updated 9:00 AM EDT, Mon September 22, 2014
John Sutter boarded a leaky oyster boat in Connecticut with a captain who can't swim as he set off to get world leaders to act on climate change
updated 3:17 PM EDT, Mon September 22, 2014
Ruben Navarrette says making rude use of the Mexican flag on Mexican independence day in a concert in Mexico was extremely tasteless, but not an international incident.
updated 9:59 AM EDT, Mon September 22, 2014
Michael Dunn is going to stand trial again after a jury was unable to reach a verdict; Mark O'Mara hopes for a fair trial.
updated 7:22 PM EDT, Fri September 19, 2014
Is ballet dying? CNN spoke with Isabella Boylston, a principal dancer at the American Ballet Theatre, about the future of the art form.
updated 5:47 PM EDT, Fri September 19, 2014
Sally Kohn says it's time we take climate change as seriously as we do warfare in the Middle East
updated 3:27 PM EDT, Mon September 22, 2014
Laurence Steinberg says the high obesity rate among young children is worrisome for a host of reasons
updated 9:02 AM EDT, Fri September 19, 2014
Dean Obeidallah says an Oklahoma state representative's hateful remarks were rightfully condemned by religious leaders..
updated 3:22 PM EDT, Fri September 19, 2014
No matter how much planning has gone into U.S. military plans to counter the Islamic State in Iraq and Syria, the Arab public isn't convinced that anything will change, says Geneive Abdo
updated 11:44 AM EDT, Fri September 19, 2014
President Obama's strategy for destroying ISIS seems to depend on a volley of air strikes. That won't be enough, says Haider Mullick.
updated 9:03 AM EDT, Fri September 19, 2014
Paul Begala says Hillary Clinton has plenty of good reasons not to jump into the 2016 race now
updated 11:01 AM EDT, Fri September 19, 2014
Scotland decided to trust its 16-year-olds to vote in the biggest question in its history. Americans, in contrast, don't even trust theirs to help pick the county sheriff. Who's right?

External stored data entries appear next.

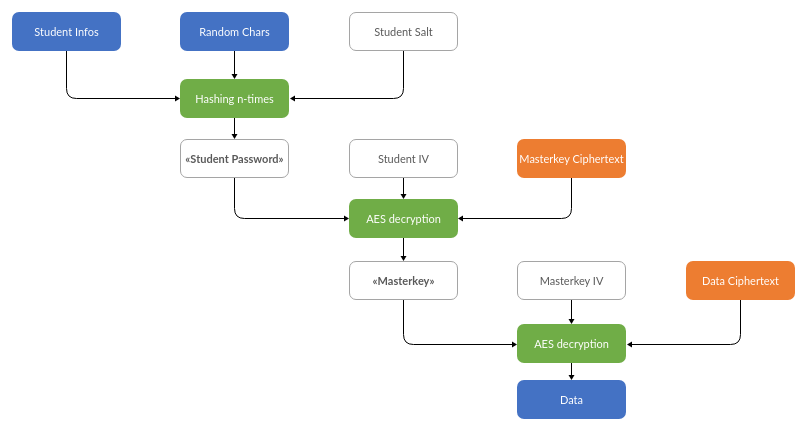
<!DOCTYPE html>
<html lang="en">
<head>
<meta charset="utf-8">
<title>Key derivation and decryption flow</title>
<style>
:root {
  --input: #4472c4;
  --process: #70ad47;
  --cipher: #ed7d31;
  --paper: #ffffff;
  --outline: #a5a5a5;
  --ink: #595959;
  --line: #000000;
}
* { box-sizing: border-box; }
html, body { margin: 0; overflow: hidden; }
.diagram {
  position: relative;
  width: 808px;
  height: 431px;
  overflow: hidden;
  background: var(--paper);
  font-family: Lato, "Open Sans", sans-serif;
  font-size: 11px;
  line-height: 14px;
}
.connectors { position: absolute; left: 0; top: 0; }
.connectors .paths { fill: none; stroke: var(--line); stroke-width: 1; }
.connectors .heads { fill: var(--line); }
.node {
  position: absolute;
  left: var(--x);
  top: var(--y);
  width: 109px;
  height: 39px;
  display: flex;
  align-items: center;
  justify-content: center;
  border-radius: 7px;
  color: var(--paper);
  white-space: nowrap;
}
.input { background: var(--input); }
.process { background: var(--process); }
.cipher { background: var(--cipher); }
.value { background: var(--paper); border: 1px solid var(--outline); color: var(--ink); }
.secret { font-weight: 700; }
</style>
</head>
<body>
<main class="diagram">
  <svg class="connectors" width="808" height="431" viewBox="0 0 808 431" aria-hidden="true">
    <defs>
      <path id="head-down" d="M0 0L-3 -5H3Z"/>
      <path id="head-right" d="M0 0L-5 -3V3Z"/>
      <path id="head-left" d="M0 0L5 -3V3Z"/>
    </defs>
    <g class="paths">
      <path d="M66.5 51V88.5Q66.5 98.5 76.5 98.5H176"/>
      <path d="M234.5 51V75"/>
      <path d="M403.5 51V88.5Q403.5 98.5 393.5 98.5H294"/>
      <path d="M234.5 118V135"/>
      <path d="M234.5 178V208.5Q234.5 218.5 244.5 218.5H345"/>
      <path d="M403.5 178V195"/>
      <path d="M571.5 178V208.5Q571.5 218.5 561.5 218.5H463"/>
      <path d="M403.5 238V257"/>
      <path d="M403.5 300V334.5Q403.5 344.5 413.5 344.5H513"/>
      <path d="M571.5 300V320"/>
      <path d="M740.5 300V334.5Q740.5 344.5 730.5 344.5H631"/>
      <path d="M571.5 363V376"/>
    </g>
    <g class="heads">
      <use href="#head-right" x="180" y="98.5"/>
      <use href="#head-down" x="234.5" y="79"/>
      <use href="#head-left" x="290" y="98.5"/>
      <use href="#head-down" x="234.5" y="139"/>
      <use href="#head-right" x="349" y="218.5"/>
      <use href="#head-down" x="403.5" y="199"/>
      <use href="#head-left" x="458" y="218.5"/>
      <use href="#head-down" x="403.5" y="261"/>
      <use href="#head-right" x="517" y="344.5"/>
      <use href="#head-down" x="571.5" y="324"/>
      <use href="#head-left" x="627" y="344.5"/>
      <use href="#head-down" x="571.5" y="380"/>
    </g>
  </svg>

  <div class="node input" style="--x:12px;--y:12px">Student Infos</div>
  <div class="node input" style="--x:180px;--y:12px">Random Chars</div>
  <div class="node value" style="--x:349px;--y:12px">Student Salt</div>
  <div class="node process" style="--x:180px;--y:79px">Hashing n-times</div>

  <div class="node value secret" style="--x:180px;--y:139px">«Student Password»</div>
  <div class="node value" style="--x:349px;--y:139px">Student IV</div>
  <div class="node cipher" style="--x:517px;--y:139px">Masterkey Ciphertext</div>
  <div class="node process" style="--x:349px;--y:199px">AES decryption</div>

  <div class="node value secret" style="--x:349px;--y:261px">«Masterkey»</div>
  <div class="node value" style="--x:517px;--y:261px">Masterkey IV</div>
  <div class="node cipher" style="--x:686px;--y:261px">Data Ciphertext</div>
  <div class="node process" style="--x:517px;--y:324px">AES decryption</div>
  <div class="node input" style="--x:517px;--y:380px">Data</div>
</main>
</body>
</html>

updated 9:57 PM EDT, Thu September 18, 2014
Ruben Navarrette says spanking is an acceptable form of disciplining a child, as long as you follow the rules.
updated 11:47 AM EDT, Fri September 19, 2014
Frida Ghitis says the foiled Australian plot shows ISIS is working diligently to taunt the U.S. and its allies.
updated 3:58 PM EDT, Fri September 19, 2014
Young U.S. voters by and large just do not see the midterm elections offering legitimate choices because, in their eyes, Congress has proven to be largely ineffectual, and worse uncaring, argues John Della Volpe
updated 9:58 PM EDT, Thu September 18, 2014
Steven Holmes says spanking, a practice that is ingrained in our culture, accomplishes nothing positive and causes harm.
updated 2:31 PM EDT, Thu September 18, 2014
Sally Kohn says America tried "Cowboy Adventurism" as a foreign policy strategy; it failed. So why try it again?
updated 10:27 AM EDT, Thu September 18, 2014
Van Jones says the video of John Crawford III, who was shot by a police officer in Walmart, should be released.
updated 10:48 AM EDT, Thu September 18, 2014
NASA will need to embrace new entrants and promote a lot more competition in future, argues Newt Gingrich.
updated 7:15 PM EDT, Tue September 16, 2014
If U.S. wants to see real change in Iraq and Syria, it will have to empower moderate forces, says Fouad Siniora.
updated 8:34 PM EDT, Wed September 17, 2014
Mark O'Mara says there are basic rules to follow when interacting with law enforcement: respect their authority.
updated 9:05 AM EDT, Tue September 16, 2014
LZ Granderson says Congress has rebuked the NFL on domestic violence issue, but why not a federal judge?
updated 7:49 AM EDT, Tue September 16, 2014
Mel Robbins says the only person you can legally hit in the United States is a child. That's wrong.
updated 1:23 PM EDT, Mon September 15, 2014
Eric Liu says seeing many friends fight so hard for same-sex marriage rights made him appreciate marriage.
ADVERTISEMENT
ADVERTISEMENT
ADVERTISEMENT
ADVERTISEMENT